Bob Verburg had adjusted to living with a mechanical heart pump. He felt grateful for it. The technology had, after all, saved his life.
But that didn’t mean he always liked it.
The system’s external components—two battery packs hanging from his shoulders and a controller strapped to his waist—were bulky to wear. And with the controller wired through his abdomen to a pump attached to his heart, he couldn’t be around water.
No showers, no swimming and no time on his boat.
“It was 24/7 with that baby,” said Bob, a resident of Grandville, Michigan. “We got really acquainted.”
Signs of advanced heart disease, especially shortness of breath, had popped up rather suddenly for the retired industrial engineer and Navy reservist, who at age 77 still worked part time for a funeral home.
Serious breathing trouble landed him in the hospital one December morning. Soon Bob and his wife, Carol, learned he had a faulty aortic valve that had led to a weak, enlarged heart.
The medical team decided to do a double surgery—part one to replace his heart valve and part two to insert the LVAD. His heart had grown too weak to pump blood through a new valve on its own, so he needed help with pumping. But having an LVAD alone wouldn’t have worked either, given the extent of the damage to the valve.
Without this twofold solution, he probably would have had six months to live on medication, Carol said.
The operation was successful. Because it had been a major surgery, however, Bob needed time to bounce back.
He spent winter and spring 2016 in rehab—first at Spectrum Health Blodgett Hospital, where he received physical, occupational and speech therapy, and later at home, where he continued therapy with the help of Spectrum Health At Home Visiting Nurse Association.
By summertime he and Carol, his trained LVAD caregiver, had settled into the new daily routines that came with having a heart pump—keeping the portable batteries charged, changing the dressing around the driveline site in his abdomen and plugging into a wall power unit at night.
They knew they were in it for the long term because Bob’s age made him too old for a heart transplant.
But then something unexpected happened.
His heart started recovering.
The first signs showed up in routine heart tests, and his cardiology team grew cautiously optimistic.
Then a “low flow” alarm began sounding on Bob’s LVAD controller.
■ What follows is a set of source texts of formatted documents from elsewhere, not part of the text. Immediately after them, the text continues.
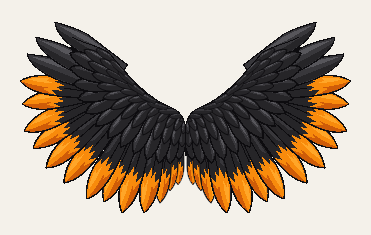
<!DOCTYPE html>
<html lang="en">
<head>
<meta charset="utf-8">
<title>Ember wings</title>
<style>
:root {
  --paper: #f4f1ea;
  --ink: #0d0c0f;
  --coal: #262528;
  --slate: #38373b;
  --ash: #57565b;
  --flame: #f88b0c;
  --ember: #cf5c08;
  --glow: #ffa628;
}
html, body { margin: 0; height: 100%; overflow: hidden; background: var(--paper); }
svg { display: block; width: 371px; height: 235px; }
.outline { stroke: var(--ink); stroke-width: 1.2; stroke-linejoin: round; }
.coal { fill: var(--coal); }
.slate { fill: var(--slate); }
.ash { fill: var(--ash); }
.flame { fill: var(--flame); }
.ember { fill: var(--ember); }
.glow { fill: var(--glow); }
.ink { fill: var(--ink); }
.shaft { fill: none; stroke: var(--ink); stroke-width: 1; }
</style>
</head>
<body>
<svg viewBox="0 0 371 235" role="img" aria-label="Pair of spread black wings with orange feather tips">
  <defs>
    <g id="dark-feather">
      <path class="outline slate" d="M0 0C8 -2 20 -7 34 -8L84 -5V6L44 11C24 12 7 9 0 0Z"/>
      <path class="ash" d="M4 1C14 -2 22 -5 36 -6L60 -5L34 -1Z"/>
      <path class="coal" d="M5 4C18 5 34 3 80 2V5L44 10C26 11 12 9 5 4Z"/>
    </g>
    <g id="ember-feather">
      <path class="outline coal" d="M0 0C8 -7 20 -10 34 -10L95 -5V5L38 9C22 10 8 7 0 0Z"/>
      <path class="flame" d="M1 0C9 -6 20 -9 32 -9L40 -7L35 -5L46 -2L36 0L43 3L32 4L38 8C22 9 8 6 1 0Z"/>
      <path class="ember" d="M1 0C10 2 18 2 30 2L24 4L34 8C20 9 8 6 1 0Z"/>
      <path class="glow" d="M8 -3C14 -6 22 -7 30 -7L25 -5L34 -3L20 -2Z"/>
      <path class="slate" d="M46 -7L90 -4V-2L50 -4Z"/>
      <path class="shaft" d="M44 0H95"/>
    </g>
    <g id="covert">
      <path class="outline coal" d="M0 0C4 -5 10 -6 18 -6L42 -4V4L18 6C10 6 4 4 0 0Z"/>
      <path class="slate" d="M3 -1C7 -4 12 -5 18 -5L40 -3V-1Z"/>
      <path class="ash" d="M7 -3L17 -4L26 -3L16 -2Z"/>
    </g>
    <clipPath id="shoulder">
      <path d="M60 28C78 42 98 43 110 54C126 73 146 98 172 108C182 112 186 122 186 134V160L180 180H60L40 60Z"/>
    </clipPath>

    <g id="wing">
      <path class="ink" d="M72 38C86 45 102 46 110 54C126 73 146 98 172 108C182 112 186 122 186 134L184 158L174 166L128 160L84 128L62 96Z"/>
      <g id="flight-feathers">
        <use href="#ember-feather" transform="translate(178 185) rotate(-87) scale(.55)"/>
        <use href="#ember-feather" transform="translate(170 191) rotate(-85) scale(.65)"/>
        <use href="#ember-feather" transform="translate(160 203) rotate(-83) scale(.8)"/>
        <use href="#ember-feather" transform="translate(144 213) rotate(-78)"/>
        <use href="#ember-feather" transform="translate(122 213) rotate(-73) scale(1.05)"/>
        <use href="#ember-feather" transform="translate(104 202) rotate(-66)"/>
        <use href="#ember-feather" transform="translate(87 199) rotate(-60) scale(1.05)"/>
        <use href="#ember-feather" transform="translate(64 183) rotate(-50) scale(1.05)"/>
        <use href="#ember-feather" transform="translate(46 168) rotate(-42) scale(1.05)"/>
        <use href="#ember-feather" transform="translate(33 148) rotate(-33)"/>
        <use href="#ember-feather" transform="translate(24 131) rotate(-24)"/>
        <use href="#ember-feather" transform="translate(22 104) rotate(-8)"/>
        <use href="#ember-feather" transform="translate(20 81) rotate(9)"/>
        <use href="#dark-feather" transform="translate(27 54) rotate(24)"/>
        <use href="#dark-feather" transform="translate(36 37) rotate(31)"/>
        <use href="#dark-feather" transform="translate(55 22) rotate(34)"/>
      </g>
      <g clip-path="url(#shoulder)">
        <g id="long-coverts">
          <use href="#covert" transform="translate(179 160) rotate(-88)"/>
          <use href="#covert" transform="translate(170 164) rotate(-84) scale(1.1)"/>
          <use href="#covert" transform="translate(159 163) rotate(-79) scale(1.2)"/>
          <use href="#covert" transform="translate(147 160) rotate(-73) scale(1.2)"/>
          <use href="#covert" transform="translate(134 154) rotate(-66) scale(1.2)"/>
          <use href="#covert" transform="translate(121 147) rotate(-58) scale(1.2)"/>
          <use href="#covert" transform="translate(108 138) rotate(-50) scale(1.2)"/>
          <use href="#covert" transform="translate(96 126) rotate(-40) scale(1.2)"/>
          <use href="#covert" transform="translate(86 113) rotate(-28) scale(1.2)"/>
          <use href="#covert" transform="translate(78 99) rotate(-14) scale(1.2)"/>
          <use href="#covert" transform="translate(73 84) rotate(2) scale(1.2)"/>
          <use href="#covert" transform="translate(70 68) rotate(16) scale(1.2)"/>
          <use href="#covert" transform="translate(70 53) rotate(26) scale(1.2)"/>
        </g>
        <g id="middle-coverts">
          <use href="#covert" transform="translate(182 147) rotate(-86) scale(.8)"/>
          <use href="#covert" transform="translate(174 146) rotate(-80) scale(.8)"/>
          <use href="#covert" transform="translate(164 144) rotate(-73) scale(.8)"/>
          <use href="#covert" transform="translate(154 140) rotate(-66) scale(.8)"/>
          <use href="#covert" transform="translate(143 135) rotate(-58) scale(.8)"/>
          <use href="#covert" transform="translate(132 128) rotate(-50) scale(.8)"/>
          <use href="#covert" transform="translate(121 119) rotate(-40) scale(.8)"/>
          <use href="#covert" transform="translate(111 109) rotate(-28) scale(.8)"/>
          <use href="#covert" transform="translate(103 98) rotate(-14) scale(.8)"/>
          <use href="#covert" transform="translate(97 86) rotate(2) scale(.8)"/>
          <use href="#covert" transform="translate(92 74) rotate(16) scale(.8)"/>
          <use href="#covert" transform="translate(88 62) rotate(26) scale(.8)"/>
          <use href="#covert" transform="translate(84 50) rotate(30) scale(.8)"/>
        </g>
        <g id="small-coverts">
          <use href="#covert" transform="translate(183 134) rotate(-75) scale(.6)"/>
          <use href="#covert" transform="translate(175 131) rotate(-65) scale(.6)"/>
          <use href="#covert" transform="translate(166 128) rotate(-56) scale(.6)"/>
          <use href="#covert" transform="translate(157 123) rotate(-48) scale(.6)"/>
          <use href="#covert" transform="translate(147 117) rotate(-38) scale(.6)"/>
          <use href="#covert" transform="translate(137 110) rotate(-26) scale(.6)"/>
          <use href="#covert" transform="translate(128 101) rotate(-12) scale(.6)"/>
          <use href="#covert" transform="translate(120 91) rotate(4) scale(.6)"/>
          <use href="#covert" transform="translate(113 81) rotate(18) scale(.6)"/>
          <use href="#covert" transform="translate(106 70) rotate(28) scale(.6)"/>
          <use href="#covert" transform="translate(100 59) rotate(34) scale(.6)"/>
          <use href="#covert" transform="translate(96 49) rotate(32) scale(.6)"/>
        </g>
        <g id="edge-coverts">
          <use href="#covert" transform="translate(179 121) rotate(-20) scale(.5)"/>
          <use href="#covert" transform="translate(169 117) rotate(-10) scale(.5)"/>
          <use href="#covert" transform="translate(158 111) rotate(2) scale(.5)"/>
          <use href="#covert" transform="translate(147 103) rotate(14) scale(.5)"/>
          <use href="#covert" transform="translate(137 93) rotate(26) scale(.5)"/>
          <use href="#covert" transform="translate(127 82) rotate(36) scale(.5)"/>
          <use href="#covert" transform="translate(118 71) rotate(40) scale(.5)"/>
          <use href="#covert" transform="translate(110 60) rotate(42) scale(.5)"/>
        </g>
      </g>
      <path class="shaft" d="M72 37C86 45 102 46 110 54C126 73 146 98 172 108C182 112 186 122 186 134V156"/>
    </g>
  </defs>

  <rect width="371" height="235" fill="var(--paper)"/>
  <g shape-rendering="crispEdges">
    <use href="#wing"/>
    <use href="#wing" transform="translate(371 0) scale(-1 1)"/>
  </g>
</svg>
</body>
</html>
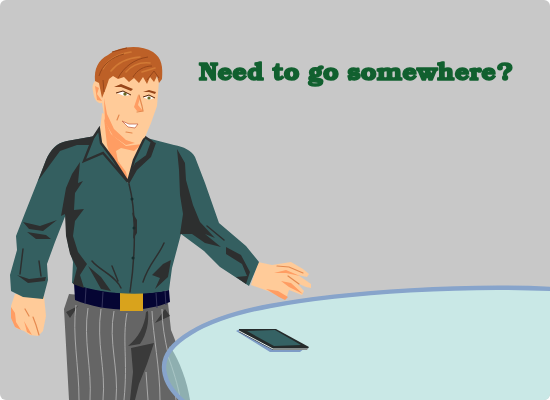
<!DOCTYPE html>
<html lang="en">
<head>
<meta charset="utf-8">
<title>Need to go somewhere?</title>
<style>
:root {
  --wall: #c8c8c8;
  --headline: #11602f;
  --shirt: #345f60;
  --shirt-shade: #2d2f2f;
  --skin: #ffcb99;
  --skin-shade: #ff9d63;
  --skin-line: #e58a50;
  --hair: #bd6027;
  --hair-dark: #97461a;
  --hair-light: #d27a35;
  --trousers: #656565;
  --trousers-dark: #3a3a3a;
  --stripe: #a9a9a9;
  --belt: #050533;
  --buckle: #d9a31c;
  --table: #c9e8e6;
  --table-edge: #87a4cb;
}
html, body { margin: 0; background: #fff; overflow: hidden; }
.scene { position: relative; width: 550px; height: 400px; overflow: hidden; border-radius: 6px; background: var(--wall); }
.scene svg { position: absolute; inset: 0; display: block; }
.headline { font: 700 24px "TeX Gyre Bonum", "Noto Serif", serif; fill: var(--headline); stroke: var(--headline); stroke-width: 1.5; stroke-linejoin: round; }
.shirt { fill: var(--shirt); }
.shade { fill: var(--shirt-shade); }
.skin { fill: var(--skin); }
.skin-shade { fill: var(--skin-shade); }
.skin-line { fill: none; stroke: var(--skin-line); stroke-width: 1.2; stroke-linecap: round; }
.fold { fill: none; stroke: var(--shirt-shade); stroke-width: 1.5; stroke-linecap: round; }
.stripes { fill: none; stroke: var(--stripe); stroke-width: 1; }
</style>
</head>
<body>
<main class="scene">
<svg width="550" height="400" viewBox="0 0 550 400" role="img" aria-label="A man in a green shirt reaches towards a phone lying on a round table">

  <g id="trousers">
    <path fill="var(--trousers)" d="M69 294L64 309L66 345L69 400H191C188 376 180 352 171 330L168 303Z"/>
    <path fill="var(--trousers-dark)" d="M131 348L154 343L147 364L139 384L135 400H130L133 372Z"/>
    <path fill="var(--trousers-dark)" d="M146 312C145 326 138 338 128 346L140 344C147 334 149 322 148 311ZM66 312L78 306L70 318ZM165 309L155 323L170 316Z"/>
    <g class="stripes">
      <path d="M76 305C72 335 79 365 79 400M88 308C83 340 92 368 90 400M101 309C96 342 106 370 103 400M114 311C108 342 119 368 116 400M127 313C122 340 128 360 124 400"/>
      <path d="M152 311C153 335 160 368 160 400M162 309C162 340 173 365 176 400M146 372L148 400"/>
    </g>
  </g>

  <g id="belt">
    <path fill="var(--belt)" d="M74 283C98 293 140 296 169 290L170 302C142 314 102 311 75 300Z"/>
    <path fill="none" stroke="#34345c" d="M86 288L85 304M103 292L102 308M156 293L157 308M165 291L166 305"/>
    <rect id="buckle" x="120" y="292" width="23" height="19" fill="var(--buckle)"/>
  </g>

  <g id="left-hand">
    <path class="skin" d="M15 294L11 306L12 318L16 328L24 331L30 335L38 336L43 331L46 316L44 296Z"/>
    <path class="skin-shade" d="M11 307L15 313L16 322L21 330L15 327L11 318ZM24 321L28 328L32 335L27 332Z"/>
    <path class="skin-line" d="M33 317L36 325L39 335M25 309L29 316"/>
  </g>

  <g id="right-hand">
    <path class="skin" d="M258 262L272 265L291 262L303 269L309 274L307 277L298 275L311 284L311 288L306 287L297 283L304 291L302 295L289 290L286 299L281 297L268 291L251 285Z"/>
    <path class="skin-shade" d="M266 289L278 291L288 297L285 300L279 297ZM274 273L286 270L300 276L286 273ZM281 281L291 283L303 294L289 287Z"/>
    <path class="skin-line" d="M288 276L299 284M277 266L289 267L303 273"/>
  </g>

  <g id="shirt">
    <path class="shirt" d="M95 136L67 141C56 143 51 149 46 160L25 213L16 236L17 250L10 275L11 291L23 297L43 299L48 280L47 264L55 242L66 214L68 245L73 262L72 283C99 294 141 297 169 290L172 268L181 234L204 251L220 267L249 286L259 262L246 246L219 223L205 183L195 157C191 150 184 147 174 145L147 138L128 183Z"/>
    <path class="shade" d="M95 136L67 141C57 143 51 149 46 160L38 181L49 166L60 151L77 145L90 145Z"/>
    <path class="shade" d="M80 162L72 174L66 188L61 216L65 214L66 236L70 254L77 268L73 284L84 288L80 275L87 264L78 252L73 236L75 221L84 209L74 210L75 193L83 181L78 183Z"/>
    <path class="shade" d="M177 149L185 163L186 180L193 205L200 222L215 238L205 234L221 247L205 243L192 234L180 234L183 214L180 195L179 170Z"/>
    <path class="shade" d="M226 247L241 255L250 272L246 284L236 277L247 276L242 264L226 254Z"/>
    <path class="shade" d="M23 222L40 226L57 220L43 231L29 229ZM27 232L46 235L51 239L36 239ZM17 275L29 279L46 277L45 281L28 283ZM152 275L163 264L171 260L168 277L155 289L160 278ZM146 139L156 143L151 157L137 170L129 184L126 179L137 162Z"/>
    <path class="shade" d="M132 212L137 220L137 233L133 239L134 224ZM88 266L101 277L111 291L101 289Z"/>
    <path class="fold" d="M129 184C136 210 136 252 130 292M92 261C99 270 116 276 121 288M164 243C158 257 149 263 143 282M112 266L118 281M23 249L20 274M39 261L41 276M207 226L224 240"/>
    <g fill="#182c2c"><circle cx="132" cy="199" r="1.5"/><circle cx="134" cy="228" r="1.5"/><circle cx="133" cy="258" r="1.5"/></g>
  </g>

  <g id="neck">
    <path class="skin" d="M102 113L99 139L112 158L128 180L134 163L146 145L143 130Z"/>
    <path class="skin-shade" d="M104 118L111 134L126 146L142 144L134 151L121 148L116 151L118 161L126 172L128 180L111 158L107 145Z"/>
    <path class="shirt" stroke="var(--shirt-shade)" stroke-width="2.4" d="M99 129L93 138L84 161L103 153L128 182L113 159L101 143ZM145 137L152 142L147 156L136 164L128 182L134 160Z"/>
  </g>

  <g id="head">
    <path class="skin" d="M102 82C96 77 91 83 93 91C94 99 97 104 102 103L105 121L113 135L126 144L137 144L145 137L151 123L157 106L159 81L150 68H112Z"/>
    <path class="skin-shade" d="M95 86L99 88L97 94L102 101L97 100ZM104 98L107 114L114 129L126 140L135 143L126 145L113 136L105 122ZM138 95L140 98L138 105L143 111L137 111L134 107Z"/>
    <g id="eyes">
      <path fill="#fff" d="M117 93L123 91L130 95L124 96ZM143 97L149 96L154 98L149 100Z"/>
      <circle cx="125" cy="94" r="1.7" fill="#6a6a24"/>
      <circle cx="149" cy="98" r="1.6" fill="#6a6a24"/>
      <path fill="none" stroke="#59270e" stroke-width="1" d="M116 93L123 91L131 95M143 97L149 95L155 98"/>
      <path fill="var(--hair-dark)" d="M114 87L121 84L133 89L131 91L121 87ZM143 92L149 90L156 92L155 94L149 92Z"/>
    </g>
    <path class="skin-line" d="M139 95L142 106L143 111L137 112M119 115L117 120M126 132L132 133"/>
    <path fill="#fff" stroke="#c9694a" stroke-width="0.8" d="M122 121L129 124L138 124L135 128L128 127Z"/>
    <path fill="var(--hair)" d="M102 98L99 83L95 81C94 69 98 60 108 55C119 46 140 44 153 52C162 58 163 67 162 79L159 83L157 76L154 82L150 77L147 84L143 77L139 83L134 78L129 82L124 77L118 79L113 76L109 79L106 88Z"/>
    <path fill="none" stroke="var(--hair-light)" stroke-width="1.6" stroke-linecap="round" d="M103 69C108 59 118 54 131 52M111 71C118 62 128 58 140 57M126 72C132 65 141 62 150 63M142 72L155 68"/>
    <path fill="none" stroke="var(--hair-dark)" stroke-width="1" d="M99 76C102 65 112 57 124 54M118 78C124 67 134 59 148 57M133 77C137 70 144 66 152 66M147 80L154 71L159 78M103 80L104 92M112 52L127 48"/>
  </g>

  <g id="table">
    <path fill="var(--table)" d="M550 289C470 285 350 291 270 306C200 319 164 344 164 367C164 380 171 391 182 400H550Z"/>
    <path fill="#8eafb0" d="M170 346C180 362 187 381 190 400H182C171 391 164 380 164 367C164 360 166 353 170 346Z"/>
    <path fill="none" stroke="#a9c5c5" d="M168 356C173 370 178 385 180 398"/>
    <path fill="none" stroke="var(--table-edge)" stroke-width="4.4" d="M552 289C470 285 350 291 270 306C200 319 164 344 164 367C164 380 171 391 184 402"/>
  </g>

  <g id="phone">
    <path fill="#7d9bc6" d="M236 331L240 329L276 346L305 348L300 352L270 352Z"/>
    <path fill="#252b2b" d="M239 329H276L309 347L307 350L273 350L239 332Z"/>
    <path fill="none" stroke="#e5eeee" stroke-width="1" d="M239 331L273 349H308"/>
    <path fill="#356264" d="M247 331L275 330L301 345L274 346Z"/>
  </g>

  <text class="headline" x="199" y="80" textLength="314" lengthAdjust="spacingAndGlyphs">Need to go somewhere?</text>
</svg>
</main>
</body>
</html>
The device wouldn’t take in enough blood because his heart was stealing some of the blood.
“The beeping started in May or June, and it kept getting worse,” Carol said. “We never knew where it was going to happen—during the night, at church, or at the symphony or wherever. … He could push it off and it would come right back on. It was very nerve-wracking.”
Later that summer the doctors raised the possibility of removing the LVAD, a surprising development for both the Verburgs and the medical team.
“We were not expecting Bob’s heart to recover,” said Asghar Khaghani, MD, FRCS, a cardiothoracic surgeon with the Spectrum Health Richard DeVos Heart and Lung Transplant Program. “But … he recovered completely, to the extent that his own heart was competing with the device.
“That’s unusual, especially at that age,” Dr. Khaghani said.
Unusual, but not unheard of.
Bob stands out as the oldest, said Dr. Khaghani, who removed his LVAD the day after Thanksgiving, 11 months after it had been implanted.
The LVAD had kept him alive long enough for his heart to heal.
“His aortic valve disease made his heart weak, and after the aortic valve replacement there was an opportunity for his heart to recover, even though it was very dilated,” Dr. Khaghani said.
Patients like Bob “need a period of rest for the heart to shrink, because without the device it won’t shrink, it will remain distended,” the doctor explained. “You have to give them a period of survival without heart failure, and with the medical treatment continuing.”
It doesn’t always work, Dr. Khaghani said, adding that using LVAD as a bridge to recovery remains an area of research.
“We still don’t know why some patients recover (on the device) and some don’t,” the doctor said. “We still don’t know what triggers the recovery at the molecular level.”
Today Bob’s heart is functioning normally. His ejection fraction, which at its weakest stood at about 10 percent, is close to 60 percent, which is normal, Dr. Khaghani said. He will continue to see his cardiologists, Milena Jani, MD and Michael Dickinson, MD, in the Advanced Heart Failure Program over the long term.
“I think that his prospect is very good. I would expect him to have normal life expectancy,” Dr. Khaghani said.
The Verburgs are delighted with Bob’s new independence and the added time they’ve been given together.
“It’s unbelievable,” Carol said. “But you know what? We credit a lot of it to all of the prayers that were offered for us through all of this. We never would have made it this far otherwise.”
Bob still struggles with some lingering short-term memory loss, which Dr. Khaghani said is common after cardiac surgery.
But he is back behind the wheel and he has joined a community choir. And he’s packing his bags for a month in Florida.
“I’m not idle. I’m always on the move,” he said. “It feels good.”